  • Model Prioritization: Rather than delegate prioritization to one person, this process is best handled by an Analytics Governance CommitteeWhen decisions are made by a group, they are more likely to be perceived as fair. Chisholm warned against throwing up roadblocks such as endless forms or allowing requests to accumulate because they have to wait until the next meeting. It’s important to be consistent but also be flexible enough to reprioritize in response to emergencies, such as COVID. 
  • Third-Party Model Acquisition: Building a model in-house is not always the best option, and the Analytics Governance Committee should consider what steps are necessary for hiring a third party to provide models. In that case, the terms and conditions of a third-party contract should be carefully reviewed as some are quite technical.
  • Developing the Model: The minimum viable data needed for the model should be determined: “This is a point where analytics, governance, and data governance meet.” Also to be determined is the minimum viable model – the minimum required to actually solve the use case, he said. 
  • Data Discovery: A development methodology should be initiated to determine if there is available data that will meet quality needs or whether outside data is needed.
  • Model Validation: The validation process determines if the model will generalize adequately or if it is too specific to the data sets it was trained on. The business side can provide “sanity checks” on the results and help with the assumptions to be fed into the model. They can also help with obtaining data. 
  • Model Inventory: A model is added to the inventory when a modeling request is received and is updated at significant points throughout its lifecycle, such as validation, when a new version is created, etc. Chisholm considers the inventory a strategic requirement for Analytics Governance. 
  • Migration: “All of the technical aspects are super interesting to data scientists, but this aspect of making it successful in the business context is important too,” and failure at this late stage is still possible, he said. As the model is inserted into the business processes, roles and responsibilities must be clear. People in the business side really have to understand that it does entail some process re-engineering as well as model maintenance.
  • Model Operation: Frontline workers using the information need a way to make a report if they think that things are going wrong from a business viewpoint. Because models can drift and lose accuracy over time, a monitoring process should be instituted as well. 


Analytics Governance isn’t a one-size-fits-all venture, said Chisholm, and that’s why it’s important to define the lifecycle, then consider what needs to be done in each phase based on the unique needs of the enterprise. 

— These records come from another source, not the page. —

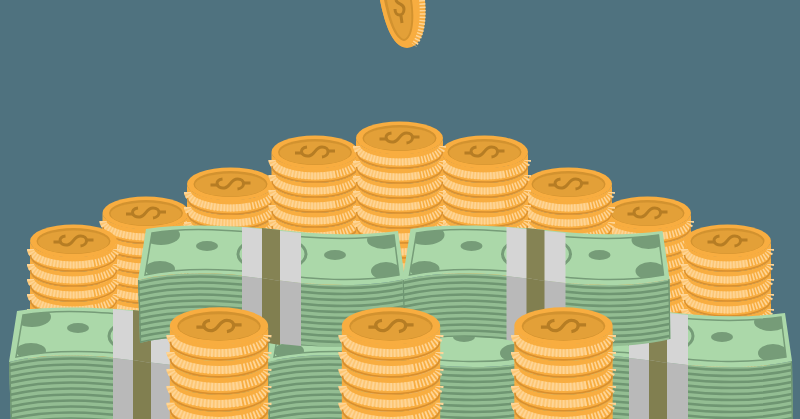
<!DOCTYPE html>
<html lang="en">
<head>
<meta charset="utf-8">
<title>Coins and banknotes</title>
<style>
:root {
  --sky: #4f727f;
  --gold: #f8ad40;
  --gold-light: #fdc673;
  --gold-pale: #fed596;
  --gold-face: #e3a038;
  --gold-face-edge: #d2922f;
  --gold-line: #d88f2f;
  --gold-sign: #b67d24;
  --note: #abd8a9;
  --note-ink: #769c78;
  --note-side: #93bd92;
  --note-stripe: #6f9672;
  --band-top: #d5d5d5;
  --band-side: #b9b9b9;
  --strap: #858354;
  --strap-side: #817f50;
}
html, body { margin: 0; padding: 0; overflow: hidden; }
body { width: 800px; height: 419px; background: var(--sky); }
svg { display: block; }
.gold { fill: var(--gold); }
.face { fill: var(--gold-face); }
.face-edge { fill: var(--gold-face-edge); }
.sign { fill: none; stroke: var(--gold-sign); stroke-width: 3; }
.ridges { fill: none; stroke: var(--gold-pale); stroke-width: 7; stroke-dasharray: 1.6 1.6; }
.rim { fill: none; stroke: var(--gold-light); stroke-width: 7; }
.seam { fill: none; stroke: var(--gold-line); stroke-width: 1.4; }
.note { fill: var(--note); }
.ink { fill: var(--note-ink); }
.ink-line { fill: none; stroke: var(--note-ink); stroke-width: 1.5; }
.ring { fill: none; stroke: var(--note-ink); stroke-width: 3; }
.side { fill: var(--note-side); }
.stripe { fill: none; stroke: var(--note-stripe); stroke-width: 2.6; }
.band-top { fill: var(--band-top); }
.band-side { fill: var(--band-side); }
.strap { fill: var(--strap); }
.strap-side { fill: var(--strap-side); }
</style>
</head>
<body>
<svg width="800" height="419" viewBox="0 0 800 419" role="img" aria-label="Stacks of gold coins and bundles of banknotes with a coin falling from above">
  <defs>
    <g id="coin-edge">
      <path class="gold" d="M-43.500 0A43.500 16 0 0 0 43.500 0V15A43.500 16 0 0 1 -43.500 15Z"/>
      <path class="rim" d="M-43 8A43 16 0 0 0 20 22"/>
      <path class="ridges" d="M-43 8A43 16 0 0 0 43 8"/>
      <path class="seam" d="M-43 14A43 16 0 0 0 43 14"/>
    </g>
    <g id="dollar-sign">
      <path class="sign" d="M-8 -5C-17 -4 -14 5 -6 4C0 3 0 -5 7 -5C15 -5 15 4 7 5"/>
      <path class="sign" d="M-20 1H-12M12 -1H20"/>
    </g>
    <g id="coin-top">
      <ellipse class="gold" rx="43.500" ry="16.500"/>
      <ellipse class="face-edge" rx="37" ry="13"/>
      <ellipse class="face" cy="1" rx="35.500" ry="11.500"/>
      <use href="#dollar-sign"/>
    </g>
    <g id="coin-stack">
      <use href="#coin-edge" y="105"/>
      <use href="#coin-edge" y="90"/>
      <use href="#coin-edge" y="75"/>
      <use href="#coin-edge" y="60"/>
      <use href="#coin-edge" y="45"/>
      <use href="#coin-edge" y="30"/>
      <use href="#coin-edge" y="15"/>
      <use href="#coin-edge"/>
      <use href="#coin-top"/>
    </g>

    <path id="note-edge" d="M138 280C180 270 225 273 262 278C310 285 360 289 405 279"/>
    <clipPath id="print-area">
      <path d="M152 233C190 226 240 231 272 234C312 238 350 241 394 235L399 275C355 283 312 279 272 274C232 269 185 267 145 275Z"/>
    </clipPath>
    <clipPath id="side-area">
      <path d="M138 280C180 270 225 273 262 278C310 285 360 289 405 279L406 339C360 350 310 347 262 342C225 337 182 333 140 343Z"/>
    </clipPath>
    <g id="note-bundle">
      <path class="side" d="M138 280C180 270 225 273 262 278C310 285 360 289 405 279L406 339C360 350 310 347 262 342C225 337 182 333 140 343Z"/>
      <g clip-path="url(#side-area)" class="stripe">
        <use href="#note-edge" y="3"/>
        <use href="#note-edge" y="9"/>
        <use href="#note-edge" y="15"/>
        <use href="#note-edge" y="21"/>
        <use href="#note-edge" y="27"/>
        <use href="#note-edge" y="33"/>
        <use href="#note-edge" y="39"/>
        <use href="#note-edge" y="45"/>
        <use href="#note-edge" y="51"/>
        <use href="#note-edge" y="57"/>
        <use href="#note-edge" y="63"/>
        <path d="M138 280L140 343M405 279L406 339"/>
      </g>
      <path class="note" d="M146 229C185 223 235 226 272 229C312 234 352 237 398 231L405 279C360 289 310 285 262 278C225 273 180 270 138 280Z"/>
      <g clip-path="url(#print-area)">
        <ellipse class="ink" cx="161" cy="235" rx="19" ry="10"/>
        <ellipse class="ink" cx="160" cy="269" rx="15" ry="8"/>
        <ellipse class="ink" cx="384" cy="240" rx="17" ry="9"/>
        <ellipse class="ink" cx="386" cy="271" rx="15" ry="9"/>
      </g>
      <path class="ink-line" d="M152 233C190 226 240 231 272 234C312 238 350 241 394 235L399 275C355 283 312 279 272 274C232 269 185 267 145 275Z"/>
      <ellipse class="ink" cx="207" cy="246" rx="11" ry="5"/>
      <ellipse class="ink" cx="335" cy="255" rx="11" ry="5"/>
      <ellipse class="ring" cx="272" cy="254" rx="34" ry="17"/>
      <path class="band-top" d="M242 227L301 233V283L242 276Z"/>
      <path class="band-side" d="M242 276L301 283V346L242 340Z"/>
      <path class="strap" d="M262 228L280 230V281L262 278Z"/>
      <path class="strap-side" d="M262 278L280 281V345L262 342Z"/>
    </g>
  </defs>

  <rect width="800" height="419" fill="var(--sky)"/>

  <g id="falling-coin">
    <path class="gold" d="M380 0C384 20 391 47 407 48C422 47 427 28 425 0Z"/>
    <path fill="none" stroke="var(--gold-pale)" stroke-width="6" stroke-dasharray="1.500 1.800" d="M422 0C424 18 422 35 414 45"/>
    <path class="gold" d="M380 0C384 20 391 44 404 47C416 46 420 24 417 0Z"/>
    <path class="face-edge" d="M384 0C388 19 394 39 404 41C413 39 415 20 412 0Z"/>
    <path class="face" d="M387 0C390 17 396 37 404 39C411 37 413 19 410 0Z"/>
    <path class="sign" d="M396 0C397 5 404 3 404 9C404 17 395 17 395 9M401 16L402 23"/>
  </g>

  <g id="back-coin-stacks">
    <use href="#coin-stack" x="146" y="213"/>
    <use href="#coin-stack" x="647.500" y="213"/>
    <use href="#coin-stack" x="230.500" y="184"/>
    <use href="#coin-stack" x="568.500" y="184"/>
    <use href="#coin-stack" x="315" y="152"/>
    <use href="#coin-stack" x="484.500" y="152"/>
    <use href="#coin-stack" x="399.500" y="138"/>
    <use href="#coin-stack" x="73.500" y="241"/>
    <use href="#coin-stack" x="727.500" y="241"/>
  </g>

  <g id="lower-note-bundles">
    <use href="#note-bundle" x="-129" y="82"/>
    <use href="#note-bundle" x="387" y="82"/>
    <use href="#note-bundle" x="129" y="82"/>
  </g>

  <g id="upper-note-bundles">
    <use href="#note-bundle"/>
    <use href="#note-bundle" x="264.500"/>
  </g>

  <g id="front-coin-stacks">
    <use href="#coin-stack" transform="translate(219 326) scale(1.130)"/>
    <use href="#coin-stack" transform="translate(391 326) scale(1.130)"/>
    <use href="#coin-stack" transform="translate(563.500 326) scale(1.130)"/>
  </g>
</svg>
</body>
</html>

Want to learn more about DATAVERSITY’s upcoming events? Check out our current lineup of online and face-to-face conferences here.

Here is the video of the Enterprise Analytics Online presentation:

Image used under license from

Leave a Reply